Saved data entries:
------------------------------------------------------------
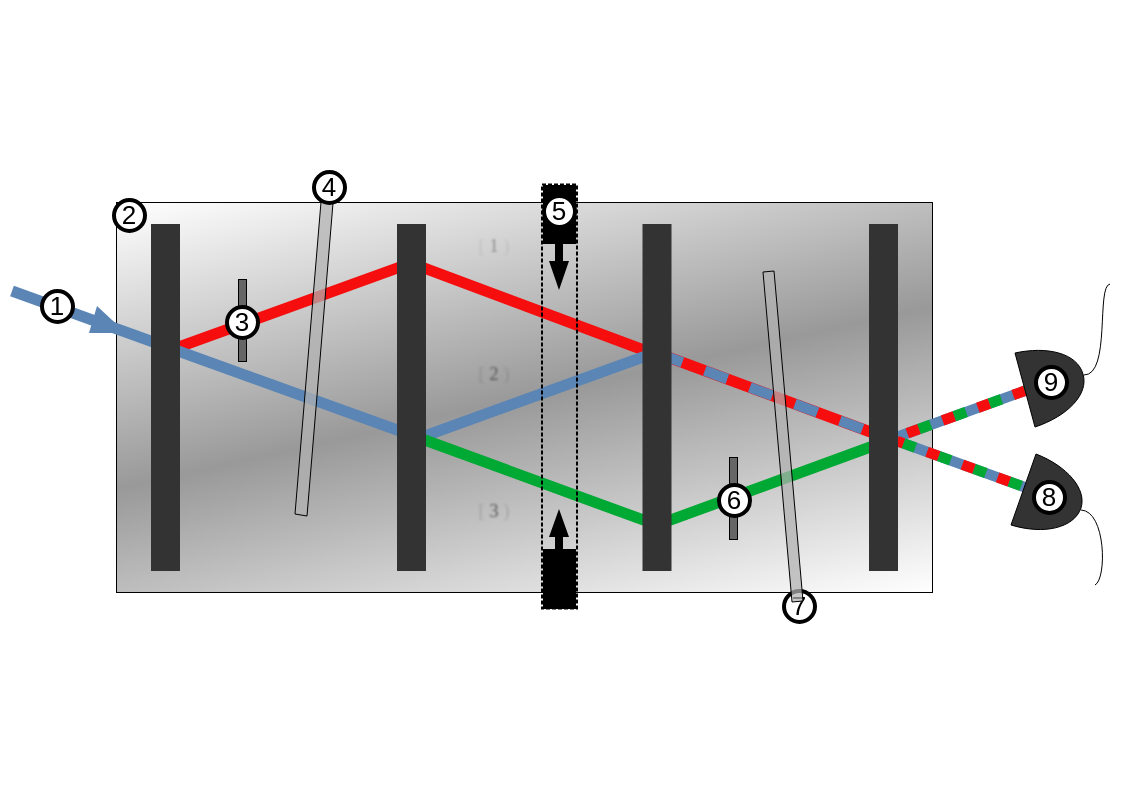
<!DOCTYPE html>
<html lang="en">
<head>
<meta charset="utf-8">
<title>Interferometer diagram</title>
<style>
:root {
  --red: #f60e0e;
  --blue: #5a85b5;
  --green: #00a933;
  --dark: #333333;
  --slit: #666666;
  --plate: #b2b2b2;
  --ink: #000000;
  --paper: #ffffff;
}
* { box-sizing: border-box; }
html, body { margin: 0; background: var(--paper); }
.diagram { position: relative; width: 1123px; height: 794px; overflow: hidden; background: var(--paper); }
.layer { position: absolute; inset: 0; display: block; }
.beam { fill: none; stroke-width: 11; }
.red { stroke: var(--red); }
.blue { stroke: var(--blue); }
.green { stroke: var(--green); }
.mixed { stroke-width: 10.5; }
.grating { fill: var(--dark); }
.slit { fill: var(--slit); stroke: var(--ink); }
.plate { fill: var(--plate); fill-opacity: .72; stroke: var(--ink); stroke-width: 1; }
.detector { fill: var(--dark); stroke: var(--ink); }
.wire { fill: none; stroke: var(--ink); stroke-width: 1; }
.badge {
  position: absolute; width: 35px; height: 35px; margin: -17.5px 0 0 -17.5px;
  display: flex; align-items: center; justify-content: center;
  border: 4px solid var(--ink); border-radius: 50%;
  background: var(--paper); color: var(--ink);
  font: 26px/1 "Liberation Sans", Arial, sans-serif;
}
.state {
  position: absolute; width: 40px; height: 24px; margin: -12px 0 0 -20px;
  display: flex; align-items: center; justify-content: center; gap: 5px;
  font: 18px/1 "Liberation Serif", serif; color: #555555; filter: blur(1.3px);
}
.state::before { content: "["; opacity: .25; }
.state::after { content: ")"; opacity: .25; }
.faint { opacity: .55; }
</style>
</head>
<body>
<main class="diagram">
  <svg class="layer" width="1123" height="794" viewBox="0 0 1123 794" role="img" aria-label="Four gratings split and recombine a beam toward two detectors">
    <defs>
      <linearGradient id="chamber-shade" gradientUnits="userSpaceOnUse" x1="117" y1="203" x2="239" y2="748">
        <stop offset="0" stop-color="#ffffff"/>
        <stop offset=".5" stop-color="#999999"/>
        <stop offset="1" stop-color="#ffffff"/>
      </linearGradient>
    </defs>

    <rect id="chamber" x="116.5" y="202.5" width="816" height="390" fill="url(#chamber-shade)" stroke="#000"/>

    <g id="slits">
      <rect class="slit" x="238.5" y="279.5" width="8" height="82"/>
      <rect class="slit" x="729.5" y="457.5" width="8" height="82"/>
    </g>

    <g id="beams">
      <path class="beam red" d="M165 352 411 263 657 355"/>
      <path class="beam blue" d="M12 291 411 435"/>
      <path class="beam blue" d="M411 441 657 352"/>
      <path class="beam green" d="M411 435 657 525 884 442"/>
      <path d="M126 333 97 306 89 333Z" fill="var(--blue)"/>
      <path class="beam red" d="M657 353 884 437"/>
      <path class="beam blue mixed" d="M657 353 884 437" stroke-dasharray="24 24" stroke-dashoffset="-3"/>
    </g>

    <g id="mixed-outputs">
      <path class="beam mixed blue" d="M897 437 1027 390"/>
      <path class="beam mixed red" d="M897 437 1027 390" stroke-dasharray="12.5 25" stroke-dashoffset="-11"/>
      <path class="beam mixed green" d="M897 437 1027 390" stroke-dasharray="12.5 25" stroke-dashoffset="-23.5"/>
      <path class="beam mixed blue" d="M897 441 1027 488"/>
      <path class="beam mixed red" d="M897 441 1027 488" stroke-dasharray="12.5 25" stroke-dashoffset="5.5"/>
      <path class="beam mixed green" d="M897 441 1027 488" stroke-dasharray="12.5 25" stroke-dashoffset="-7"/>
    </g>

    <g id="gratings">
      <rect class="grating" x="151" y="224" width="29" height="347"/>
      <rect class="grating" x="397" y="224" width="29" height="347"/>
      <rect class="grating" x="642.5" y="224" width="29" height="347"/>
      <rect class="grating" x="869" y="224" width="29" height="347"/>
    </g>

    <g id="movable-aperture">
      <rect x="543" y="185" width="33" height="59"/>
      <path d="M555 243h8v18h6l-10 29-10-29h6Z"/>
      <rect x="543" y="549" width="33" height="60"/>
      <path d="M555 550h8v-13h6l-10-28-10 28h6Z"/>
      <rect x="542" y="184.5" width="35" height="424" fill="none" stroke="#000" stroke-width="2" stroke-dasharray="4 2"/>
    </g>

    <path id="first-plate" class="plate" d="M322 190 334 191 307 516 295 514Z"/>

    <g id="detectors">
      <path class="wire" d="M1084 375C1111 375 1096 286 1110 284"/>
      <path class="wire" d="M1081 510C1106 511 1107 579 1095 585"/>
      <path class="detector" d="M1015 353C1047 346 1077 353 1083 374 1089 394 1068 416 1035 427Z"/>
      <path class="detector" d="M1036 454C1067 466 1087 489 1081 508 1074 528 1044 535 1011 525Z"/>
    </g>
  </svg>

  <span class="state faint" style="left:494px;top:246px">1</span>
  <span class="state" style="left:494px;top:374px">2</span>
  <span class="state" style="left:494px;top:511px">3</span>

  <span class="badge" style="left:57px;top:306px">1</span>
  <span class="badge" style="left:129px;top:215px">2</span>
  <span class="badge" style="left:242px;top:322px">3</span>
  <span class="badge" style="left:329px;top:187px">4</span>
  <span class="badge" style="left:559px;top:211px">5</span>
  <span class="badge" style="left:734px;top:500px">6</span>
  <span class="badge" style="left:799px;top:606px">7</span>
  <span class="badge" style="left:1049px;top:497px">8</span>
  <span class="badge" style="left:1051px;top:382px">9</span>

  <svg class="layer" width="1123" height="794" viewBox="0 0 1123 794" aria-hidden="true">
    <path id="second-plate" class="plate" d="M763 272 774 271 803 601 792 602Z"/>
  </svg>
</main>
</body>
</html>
------------------------------------------------------------
## TASK GOAL
Return the records above in their entirety, word for word, with the pictures removed.

## RESPONSE
<!DOCTYPE html>
<html lang="en">
<head>
<meta charset="utf-8">
<title>Interferometer diagram</title>
<style>
:root {
  --red: #f60e0e;
  --blue: #5a85b5;
  --green: #00a933;
  --dark: #333333;
  --slit: #666666;
  --plate: #b2b2b2;
  --ink: #000000;
  --paper: #ffffff;
}
* { box-sizing: border-box; }
html, body { margin: 0; background: var(--paper); }
.diagram { position: relative; width: 1123px; height: 794px; overflow: hidden; background: var(--paper); }
.layer { position: absolute; inset: 0; display: block; }
.beam { fill: none; stroke-width: 11; }
.red { stroke: var(--red); }
.blue { stroke: var(--blue); }
.green { stroke: var(--green); }
.mixed { stroke-width: 10.5; }
.grating { fill: var(--dark); }
.slit { fill: var(--slit); stroke: var(--ink); }
.plate { fill: var(--plate); fill-opacity: .72; stroke: var(--ink); stroke-width: 1; }
.detector { fill: var(--dark); stroke: var(--ink); }
.wire { fill: none; stroke: var(--ink); stroke-width: 1; }
.badge {
  position: absolute; width: 35px; height: 35px; margin: -17.5px 0 0 -17.5px;
  display: flex; align-items: center; justify-content: center;
  border: 4px solid var(--ink); border-radius: 50%;
  background: var(--paper); color: var(--ink);
  font: 26px/1 "Liberation Sans", Arial, sans-serif;
}
.state {
  position: absolute; width: 40px; height: 24px; margin: -12px 0 0 -20px;
  display: flex; align-items: center; justify-content: center; gap: 5px;
  font: 18px/1 "Liberation Serif", serif; color: #555555; filter: blur(1.3px);
}
.state::before { content: "["; opacity: .25; }
.state::after { content: ")"; opacity: .25; }
.faint { opacity: .55; }
</style>
</head>
<body>
<main class="diagram">
  <svg class="layer" width="1123" height="794" viewBox="0 0 1123 794" role="img" aria-label="Four gratings split and recombine a beam toward two detectors">
    <defs>
      <linearGradient id="chamber-shade" gradientUnits="userSpaceOnUse" x1="117" y1="203" x2="239" y2="748">
        <stop offset="0" stop-color="#ffffff"/>
        <stop offset=".5" stop-color="#999999"/>
        <stop offset="1" stop-color="#ffffff"/>
      </linearGradient>
    </defs>

    <rect id="chamber" x="116.5" y="202.5" width="816" height="390" fill="url(#chamber-shade)" stroke="#000"/>

    <g id="slits">
      <rect class="slit" x="238.5" y="279.5" width="8" height="82"/>
      <rect class="slit" x="729.5" y="457.5" width="8" height="82"/>
    </g>

    <g id="beams">
      <path class="beam red" d="M165 352 411 263 657 355"/>
      <path class="beam blue" d="M12 291 411 435"/>
      <path class="beam blue" d="M411 441 657 352"/>
      <path class="beam green" d="M411 435 657 525 884 442"/>
      <path d="M126 333 97 306 89 333Z" fill="var(--blue)"/>
      <path class="beam red" d="M657 353 884 437"/>
      <path class="beam blue mixed" d="M657 353 884 437" stroke-dasharray="24 24" stroke-dashoffset="-3"/>
    </g>

    <g id="mixed-outputs">
      <path class="beam mixed blue" d="M897 437 1027 390"/>
      <path class="beam mixed red" d="M897 437 1027 390" stroke-dasharray="12.5 25" stroke-dashoffset="-11"/>
      <path class="beam mixed green" d="M897 437 1027 390" stroke-dasharray="12.5 25" stroke-dashoffset="-23.5"/>
      <path class="beam mixed blue" d="M897 441 1027 488"/>
      <path class="beam mixed red" d="M897 441 1027 488" stroke-dasharray="12.5 25" stroke-dashoffset="5.5"/>
      <path class="beam mixed green" d="M897 441 1027 488" stroke-dasharray="12.5 25" stroke-dashoffset="-7"/>
    </g>

    <g id="gratings">
      <rect class="grating" x="151" y="224" width="29" height="347"/>
      <rect class="grating" x="397" y="224" width="29" height="347"/>
      <rect class="grating" x="642.5" y="224" width="29" height="347"/>
      <rect class="grating" x="869" y="224" width="29" height="347"/>
    </g>

    <g id="movable-aperture">
      <rect x="543" y="185" width="33" height="59"/>
      <path d="M555 243h8v18h6l-10 29-10-29h6Z"/>
      <rect x="543" y="549" width="33" height="60"/>
      <path d="M555 550h8v-13h6l-10-28-10 28h6Z"/>
      <rect x="542" y="184.5" width="35" height="424" fill="none" stroke="#000" stroke-width="2" stroke-dasharray="4 2"/>
    </g>

    <path id="first-plate" class="plate" d="M322 190 334 191 307 516 295 514Z"/>

    <g id="detectors">
      <path class="wire" d="M1084 375C1111 375 1096 286 1110 284"/>
      <path class="wire" d="M1081 510C1106 511 1107 579 1095 585"/>
      <path class="detector" d="M1015 353C1047 346 1077 353 1083 374 1089 394 1068 416 1035 427Z"/>
      <path class="detector" d="M1036 454C1067 466 1087 489 1081 508 1074 528 1044 535 1011 525Z"/>
    </g>
  </svg>

  <span class="state faint" style="left:494px;top:246px">1</span>
  <span class="state" style="left:494px;top:374px">2</span>
  <span class="state" style="left:494px;top:511px">3</span>

  <span class="badge" style="left:57px;top:306px">1</span>
  <span class="badge" style="left:129px;top:215px">2</span>
  <span class="badge" style="left:242px;top:322px">3</span>
  <span class="badge" style="left:329px;top:187px">4</span>
  <span class="badge" style="left:559px;top:211px">5</span>
  <span class="badge" style="left:734px;top:500px">6</span>
  <span class="badge" style="left:799px;top:606px">7</span>
  <span class="badge" style="left:1049px;top:497px">8</span>
  <span class="badge" style="left:1051px;top:382px">9</span>

  <svg class="layer" width="1123" height="794" viewBox="0 0 1123 794" aria-hidden="true">
    <path id="second-plate" class="plate" d="M763 272 774 271 803 601 792 602Z"/>
  </svg>
</main>
</body>
</html>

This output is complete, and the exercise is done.